--- Source material ---

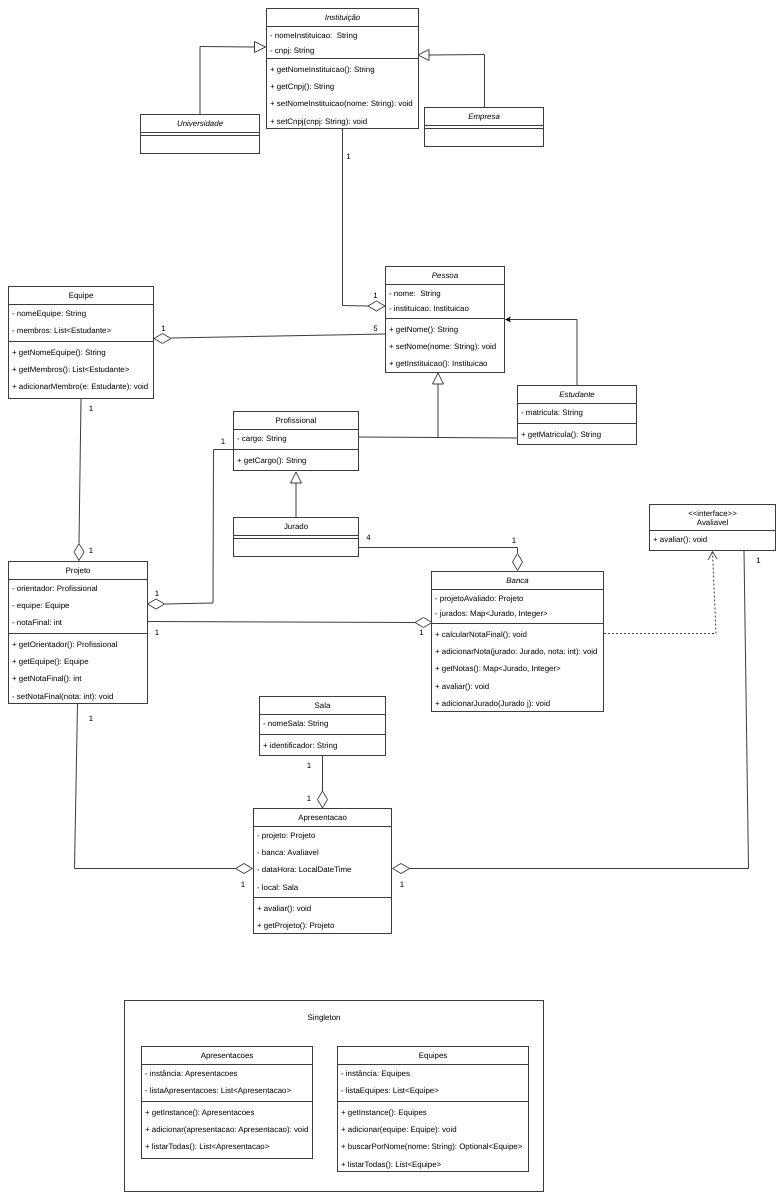
<!DOCTYPE html>
<html lang="pt">
<head>
<meta charset="utf-8">
<title>Diagrama de classes</title>
<style>
:root { --paper: #fff; --ink: #000; --line: #3c3c3c; --row: 17.2px; }
* { box-sizing: border-box; margin: 0; padding: 0; }
html, body { width: 783px; height: 1200px; overflow: hidden; background: var(--paper); }
.diagram {
  position: relative; width: 783px; height: 1200px;
  font: 7.9px/17px "Liberation Sans", Arial, sans-serif;
  color: var(--ink); text-rendering: geometricPrecision;
}
.class {
  position: absolute; display: flex; flex-direction: column;
  left: var(--x); top: var(--y); width: var(--w); height: var(--h);
  border: 1px solid var(--line); background: var(--paper);
}
.class h2 { flex: 0 0 16px; font: inherit; text-align: center; }
.abstract h2 { font-style: italic; }
.class ul { list-style: none; border-top: 1px solid var(--line); padding-left: 3px; }
.class li { height: var(--row); white-space: pre; }
.attributes { flex: 0 0 var(--attr, 3px); }
.operations { flex: 1; padding-top: 2px !important; }
.tight .attributes { --row: 14.5px; }
.interface h2 { flex-basis: 25px; padding-top: 4px; line-height: 9px; }
.interface .operations { padding-top: 0 !important; }
.package {
  position: absolute; left: 124px; top: 1000px; width: 420px; height: 192px;
  border: 1px solid var(--line); padding: 8px 15px 0 16px;
}
.package > h2 { font: inherit; height: 37px; padding-right: 21px; text-align: center; }
.members { display: flex; align-items: flex-start; gap: 24px; }
.members .class { position: static; flex: none; }
.relations { position: absolute; left: 0; top: 0; }
.relations .links { fill: none; stroke: var(--line); stroke-width: 1; }
.relations .heads { fill: var(--paper); stroke: var(--line); stroke-width: 1; }
.relations .counts { fill: var(--ink); text-anchor: middle; }
</style>
</head>
<body>
<main class="diagram">

  <article class="class abstract tight" style="--x:266px;--y:8px;--w:153px;--h:121px;--attr:32px">
    <h2>Instituição</h2>
    <ul class="attributes"><li>- nomeInstituicao:  String</li><li>- cnpj: String</li></ul>
    <ul class="operations"><li>+ getNomeInstituicao(): String</li><li>+ getCnpj(): String</li><li>+ setNomeInstituicao(nome: String): void</li><li>+ setCnpj(cnpj: String): void</li></ul>
  </article>

  <article class="class abstract" style="--x:140px;--y:114px;--w:120px;--h:40px">
    <h2>Universidade</h2>
    <ul class="attributes"></ul>
    <ul class="operations"></ul>
  </article>

  <article class="class abstract" style="--x:424px;--y:107px;--w:120px;--h:40px">
    <h2>Empresa</h2>
    <ul class="attributes"></ul>
    <ul class="operations"></ul>
  </article>

  <article class="class" style="--x:8px;--y:286px;--w:146px;--h:113px;--attr:37px">
    <h2>Equipe</h2>
    <ul class="attributes"><li>- nomeEquipe: String</li><li>- membros: List&lt;Estudante&gt;</li></ul>
    <ul class="operations"><li>+ getNomeEquipe(): String</li><li>+ getMembros(): List&lt;Estudante&gt;</li><li>+ adicionarMembro(e: Estudante): void</li></ul>
  </article>

  <article class="class abstract tight" style="--x:385px;--y:266px;--w:120px;--h:107px;--attr:34px">
    <h2>Pessoa</h2>
    <ul class="attributes"><li>- nome:  String</li><li>- instituicao: Instituicao</li></ul>
    <ul class="operations"><li>+ getNome(): String</li><li>+ setNome(nome: String): void</li><li>+ getInstituicao(): Instituicao</li></ul>
  </article>

  <article class="class abstract" style="--x:517px;--y:385px;--w:120px;--h:60px;--attr:20px">
    <h2>Estudante</h2>
    <ul class="attributes"><li>- matricula: String</li></ul>
    <ul class="operations"><li>+ getMatricula(): String</li></ul>
  </article>

  <article class="class" style="--x:233px;--y:411px;--w:126px;--h:60px;--attr:20px">
    <h2>Profissional</h2>
    <ul class="attributes"><li>- cargo: String</li></ul>
    <ul class="operations"><li>+ getCargo(): String</li></ul>
  </article>

  <article class="class" style="--x:233px;--y:517px;--w:126px;--h:40px">
    <h2>Jurado</h2>
    <ul class="attributes"></ul>
    <ul class="operations"></ul>
  </article>

  <article class="class interface" style="--x:649px;--y:504px;--w:127px;--h:47px">
    <h2>&lt;&lt;interface&gt;&gt;<br>Avaliavel</h2>
    <ul class="operations"><li>+ avaliar(): void</li></ul>
  </article>

  <article class="class" style="--x:8px;--y:561px;--w:140px;--h:143px;--attr:54px">
    <h2>Projeto</h2>
    <ul class="attributes"><li>- orientador: Profissional</li><li>- equipe: Equipe</li><li>- notaFinal: int</li></ul>
    <ul class="operations"><li>+ getOrientador(): Profissional</li><li>+ getEquipe(): Equipe</li><li>+ getNotaFinal(): int</li><li>- setNotaFinal(nota: int): void</li></ul>
  </article>

  <article class="class abstract tight" style="--x:431px;--y:571px;--w:173px;--h:141px;--attr:34px">
    <h2>Banca</h2>
    <ul class="attributes"><li>- projetoAvaliado: Projeto</li><li>- jurados: Map&lt;Jurado, Integer&gt;</li></ul>
    <ul class="operations"><li>+ calcularNotaFinal(): void</li><li>+ adicionarNota(jurado: Jurado, nota: int): void</li><li>+ getNotas(): Map&lt;Jurado, Integer&gt;</li><li>+ avaliar(): void</li><li>+ adicionarJurado(Jurado j): void</li></ul>
  </article>

  <article class="class" style="--x:259px;--y:696px;--w:127px;--h:60px;--attr:20px">
    <h2>Sala</h2>
    <ul class="attributes"><li>- nomeSala: String</li></ul>
    <ul class="operations"><li>+ identificador: String</li></ul>
  </article>

  <article class="class" style="--x:253px;--y:808px;--w:139px;--h:126px;--attr:71px">
    <h2>Apresentacao</h2>
    <ul class="attributes"><li>- projeto: Projeto</li><li>- banca: Avaliavel</li><li>- dataHora: LocalDateTime</li><li>- local: Sala</li></ul>
    <ul class="operations"><li>+ avaliar(): void</li><li>+ getProjeto(): Projeto</li></ul>
  </article>

  <section class="package">
    <h2>Singleton</h2>
    <div class="members">
      <article class="class" style="--w:172px;--h:113px;--attr:37px">
        <h2>Apresentacoes</h2>
        <ul class="attributes"><li>- instância: Apresentacoes</li><li>- listaApresentacoes: List&lt;Apresentacao&gt;</li></ul>
        <ul class="operations"><li>+ getInstance(): Apresentacoes</li><li>+ adicionar(apresentacao: Apresentacao): void</li><li>+ listarTodas(): List&lt;Apresentacao&gt;</li></ul>
      </article>
      <article class="class" style="--w:192px;--h:126px;--attr:37px">
        <h2>Equipes</h2>
        <ul class="attributes"><li>- instância: Equipes</li><li>- listaEquipes: List&lt;Equipe&gt;</li></ul>
        <ul class="operations"><li>+ getInstance(): Equipes</li><li>+ adicionar(equipe: Equipe): void</li><li>+ buscarPorNome(nome: String): Optional&lt;Equipe&gt;</li><li>+ listarTodas(): List&lt;Equipe&gt;</li></ul>
      </article>
    </div>
  </section>

  <svg class="relations" width="783" height="1200" viewBox="0 0 783 1200">
    <defs>
      <polygon id="aggregation" points="-8.5,0 0,-5 8.5,0 0,5"/>
      <polygon id="inheritance" points="0,0 -5.5,11 5.5,11"/>
    </defs>
    <g class="links">
      <polyline points="200,114 200,46.5 254,47"/>
      <polyline points="484.5,107 484.5,54.5 429,55"/>
      <polyline points="342.5,129 342.5,305.5 368,306"/>
      <line x1="171" y1="338" x2="385" y2="334"/>
      <polyline points="577,385 577,319.5 508,319.5"/>
      <polyline points="438,384 438,437.5 359,437"/>
      <line x1="438" y1="437.5" x2="517" y2="438"/>
      <line x1="296" y1="483" x2="296" y2="517"/>
      <polyline points="233,449.5 213.5,449.5 213,603 165,604"/>
      <line x1="81" y1="399" x2="79" y2="543"/>
      <line x1="148" y1="621.5" x2="415" y2="622.5"/>
      <polyline points="359,547.5 517.5,547.5 517.5,553"/>
      <polyline points="604,633.5 716,633.5 712.5,552" stroke-dasharray="2 2"/>
      <polyline points="708,560 712.5,551.5 717,559"/>
      <polyline points="744,551 748.5,868.5 409,868.5"/>
      <polyline points="77.5,704 74.5,868.5 236,868.5"/>
      <line x1="322.5" y1="756" x2="322.5" y2="791"/>
    </g>
    <g class="heads">
      <use href="#inheritance" transform="translate(265.5 47) rotate(90)"/>
      <use href="#inheritance" transform="translate(418 55) rotate(-90)"/>
      <use href="#inheritance" x="438" y="373"/>
      <use href="#inheritance" x="296" y="472"/>
      <use href="#aggregation" x="376.5" y="306"/>
      <use href="#aggregation" x="162.5" y="338.5"/>
      <use href="#aggregation" x="156" y="604"/>
      <use href="#aggregation" x="423.5" y="622.5"/>
      <use href="#aggregation" x="401" y="868.5"/>
      <use href="#aggregation" x="244" y="868.5"/>
      <use href="#aggregation" transform="translate(79 552) rotate(90)"/>
      <use href="#aggregation" transform="translate(517.5 562) rotate(90)"/>
      <use href="#aggregation" transform="translate(322.5 799.5) rotate(90)"/>
    </g>
    <polygon points="505,319.5 511,316.5 509.5,319.5 511,322.5"/>
    <g class="counts">
      <text x="348.5" y="159">1</text>
      <text x="375.5" y="298">1</text>
      <text x="163.5" y="331">1</text>
      <text x="375.5" y="331">5</text>
      <text x="91" y="411">1</text>
      <text x="91" y="553">1</text>
      <text x="223" y="444">1</text>
      <text x="157" y="596">1</text>
      <text x="157" y="635">1</text>
      <text x="421.5" y="635">1</text>
      <text x="368.5" y="540">4</text>
      <text x="514" y="543">1</text>
      <text x="758.5" y="563">1</text>
      <text x="91" y="721">1</text>
      <text x="309" y="768">1</text>
      <text x="309" y="801">1</text>
      <text x="243" y="887">1</text>
      <text x="402" y="887">1</text>
    </g>
  </svg>
</main>
</body>
</html>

---

* What you have to do: Retype word for word everything in the listing above from the line that holds "#fff; --ink: #000;" down to the line that holds "inherit; height: 37px;". Keep both end lines and leave out the rest.

* Finished task:
:root { --paper: #fff; --ink: #000; --line: #3c3c3c; --row: 17.2px; }
* { box-sizing: border-box; margin: 0; padding: 0; }
html, body { width: 783px; height: 1200px; overflow: hidden; background: var(--paper); }
.diagram {
  position: relative; width: 783px; height: 1200px;
  font: 7.9px/17px "Liberation Sans", Arial, sans-serif;
  color: var(--ink); text-rendering: geometricPrecision;
}
.class {
  position: absolute; display: flex; flex-direction: column;
  left: var(--x); top: var(--y); width: var(--w); height: var(--h);
  border: 1px solid var(--line); background: var(--paper);
}
.class h2 { flex: 0 0 16px; font: inherit; text-align: center; }
.abstract h2 { font-style: italic; }
.class ul { list-style: none; border-top: 1px solid var(--line); padding-left: 3px; }
.class li { height: var(--row); white-space: pre; }
.attributes { flex: 0 0 var(--attr, 3px); }
.operations { flex: 1; padding-top: 2px !important; }
.tight .attributes { --row: 14.5px; }
.interface h2 { flex-basis: 25px; padding-top: 4px; line-height: 9px; }
.interface .operations { padding-top: 0 !important; }
.package {
  position: absolute; left: 124px; top: 1000px; width: 420px; height: 192px;
  border: 1px solid var(--line); padding: 8px 15px 0 16px;
}
.package > h2 { font: inherit; height: 37px; padding-right: 21px; text-align: center; }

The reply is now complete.